This frantic activity applies to almost everyone in Brussels – especially European Commission President Elect Ursula von der Leyen who is in the process of selecting the next commission and her priorities.
With so much to do, and so much at stake, Prof. Dr. Eckart Würzner, President of Energy Cities and Mayor of Heidelberg, recently sent her a letter setting out our priorities for ensuring a shared energy transition in Europe. Fortunately, this is an issue with which the President-Elect is already familiar.
“I welcome your commitment to climate neutrality in 2050. I would like to share with you our proposals for a transition towards climate neutrality that leaves no one behind…. The only path to reach the 2050 targets means revising the 2030 target and, crucially, aligning all policies with climate neutrality.”
Scientists have been clear that we need drastic emissions cuts by 2030 if we are to avoid locking in catastrophic climate change. But to make such substantial progress requires a different way of operating.
“It is impossible to stay on a Paris-compatible reduction pathway if we do not involve all sectors, all policies and all departments…(and) we must mainstream climate into our budgets to achieve a transition aligned with the Paris Agreement.”
By mobilising the entirety of the EU’s capabilities and incorporating detailed carbon budgeting to ensure that, on an annual basis, we are making the necessary emissions cuts, Europe can lead the rest of the world and show the way.
And of course, it’s not just for the EU to act. The responsibility is shared amongst us all which was the theme on which Prof. Dr. Eckart Würzner closed the letter.

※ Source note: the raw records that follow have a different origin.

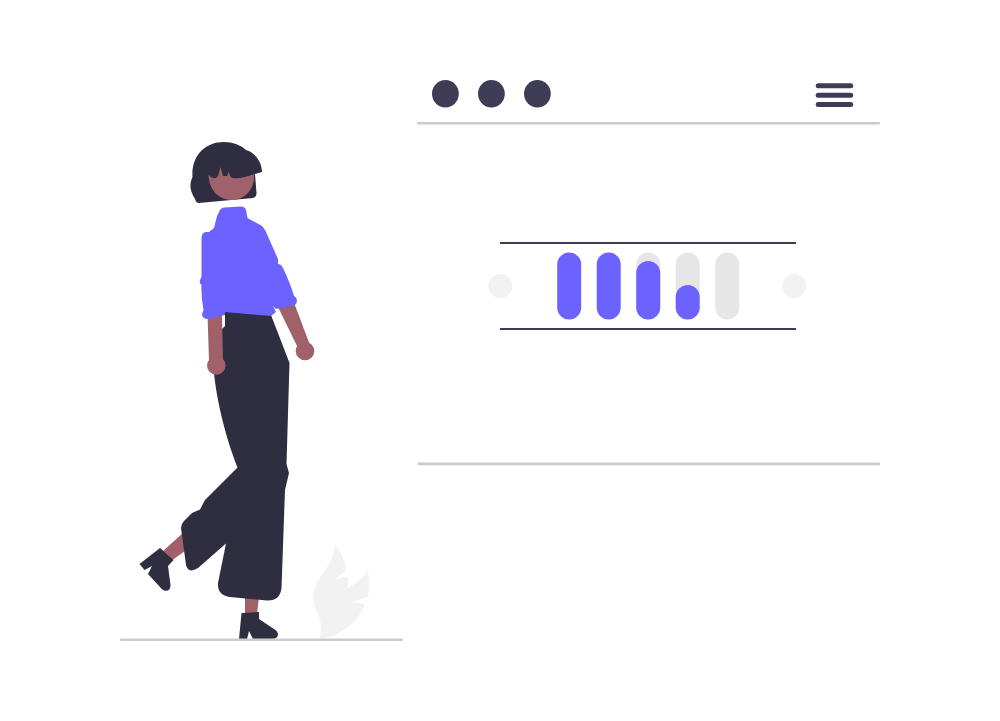
<!DOCTYPE html>
<html lang="en">
<head>
<meta charset="utf-8">
<title>Loading progress illustration</title>
<style>
:root {
  --paper: #ffffff;
  --accent: #6c63ff;
  --ink: #3f3d56;
  --dark: #2f2e41;
  --skin: #a0616a;
  --rule: #cbcbcb;
  --track: #e6e6e6;
  --pale: #f2f2f2;
}
html, body { margin: 0; background: var(--paper); overflow: hidden; }
svg { display: block; width: 1000px; height: 721px; }
.accent { fill: var(--accent); }
.ink { fill: var(--ink); }
.dark { fill: var(--dark); }
.skin { fill: var(--skin); }
.rule { fill: var(--rule); }
.track { fill: var(--track); }
.pale { fill: var(--pale); }
</style>
</head>
<body>
<svg viewBox="0 0 1000 721" role="img" aria-label="A woman walking beside a browser window with a loading indicator">
  <defs>
    <rect id="bar" width="24" height="67" rx="12"/>
    <rect id="menu-line" width="37.5" height="5" rx="2.5"/>
    <ellipse id="window-dot" rx="13.4" ry="13.7"/>
  </defs>

  <g id="browser-window">
    <g class="ink">
      <use href="#window-dot" x="445.4" y="93.7"/>
      <use href="#window-dot" x="491.4" y="93.7"/>
      <use href="#window-dot" x="537.4" y="93.7"/>
      <use href="#menu-line" x="815.7" y="83.3"/>
      <use href="#menu-line" x="815.7" y="92.7"/>
      <use href="#menu-line" x="815.7" y="101.9"/>
    </g>
    <rect class="rule" x="417" y="122" width="463" height="2.6" rx="1"/>
    <rect class="rule" x="417.5" y="462.6" width="462.5" height="2.6" rx="1"/>
  </g>

  <g id="loader">
    <rect class="ink" x="500" y="242" width="296" height="2"/>
    <rect class="ink" x="500" y="328" width="296" height="2"/>
    <circle class="pale" cx="500.3" cy="286" r="12"/>
    <circle class="pale" cx="794.3" cy="286" r="12"/>
    <g class="track">
      <use href="#bar" x="636.2" y="252.6"/>
      <use href="#bar" x="675.7" y="252.6"/>
      <use href="#bar" x="715.2" y="252.6"/>
    </g>
    <g class="accent">
      <use href="#bar" x="557.2" y="252.6"/>
      <use href="#bar" x="596.7" y="252.6"/>
      <rect x="636.2" y="261" width="24" height="58.6" rx="12"/>
      <rect x="675.7" y="285" width="24" height="34.6" rx="12"/>
    </g>
  </g>

  <path id="plant" class="pale" d="M319 639 Q323 629 319 616 C312 603 311 591 319 579 C326 569 334 559 335 545 Q345 557 346 570 L335 580 L348 576 Q349 582 347 588 Q359 583 368 571 Q370 584 368 597 L352 602 L365 604 C359 620 345 635 319 639 Z"/>

  <g id="woman">
    <g id="back-leg">
      <path class="skin" d="M163 551 L184 532 L192 546 L171 561 Z"/>
      <path class="dark" d="M139.500 564 L160 548 L173.500 560 L168 566 L170.500 585 Q170.500 592 164 590.500 Q162 590 160 587 L148 574 L152 566 L144.500 570 Z"/>
    </g>
    <g id="front-foot">
      <path class="skin" d="M245 596 H259 L257 615 H245 Z"/>
      <path class="dark" d="M241.500 613 L259 612 V619 L274 629 Q278 631 278 635 Q277 639 272 639 H253 L249 631 L247 639 H239 Z"/>
    </g>
    <path id="forearm-right" class="skin" d="M277 305 L293 300 L310 345 L299 350 Z"/>
    <circle class="skin" cx="305" cy="351" r="9.3"/>
    <path id="trousers" class="dark" d="M225 311 L271 315 L289.500 363 L286.500 464 L289 473 L285 490 L281.500 588 Q280 601 267 600.500 L230 597 Q217 595 218 583 L226 543.500 L198 568 Q188 574 186 565 L181 528 Q181 524 184 521 L192 513 L200 509.500 L205 500 L237.500 467.500 C227 441 217 404 214 373 L221 330 L225 326 Z"/>
    <path id="forearm-left" class="skin" d="M207.500 314 H222 L223 362 H209 Z"/>
    <circle class="skin" cx="216.300" cy="365.500" r="9.300"/>
    <path id="sweater" class="accent" d="M219 212 Q220 208 224 207.500 L241 206.500 Q245 206.500 246 210 L247.500 218 L262 226 Q264 228 266 232 L278 259 V264 Q281 264 283 268 Q291 285 294 296 Q298 298 296.500 303 Q295 306 291 306 L276 309 L273 306 L276 312 L271 316 L225 312 V315 L208 319 Q202 319 202 314 L203.500 310 Q201 297 201.500 285 Q198 282 201.500 277 V238 Q202 232 206 232 H209 L214 228 L217 216 Z"/>
    <g id="head">
      <path class="dark" d="M192.500 177 C191 157 204 142 224 142 Q237 142 246 150 C256 153 262 163 262 172 L255 174 L256.500 193 Q257 197 253 198 L199 203 Q196 203 195 199 C190 191 189 185 192.500 177 Z"/>
      <path class="skin" d="M208.500 175 Q214 181 218 176 L220.500 167 L223 176 H227 L229 171 Q229 176 232 178 Q243 179 254 174 C255 189 245 200 232 200 C219 200 209 190 208.500 175 Z"/>
    </g>
  </g>

  <rect id="ground" class="rule" x="120" y="638.400" width="283" height="2.600" rx="1"/>
</svg>
</body>
</html>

“I am struck by the determination of local leaders to act and to embrace their responsibilities towards future generations. They also see how the transition is an opportunity to build stronger, more prosperous and inclusive communities. For me, this should be the only objective of the Just Transition Fund which you have proposed and which is very much needed: to support communities in designing their future; in negotiating at local level, with all relevant stakeholders their transition pathway and to fairly share the benefits and burden of the transition.”
Energy Cities will continue to be in touch with the incoming president of the European Commission to ensure that the point of view of cities is recognised and they have the resources they need to achieve a shared energy transition in Europe.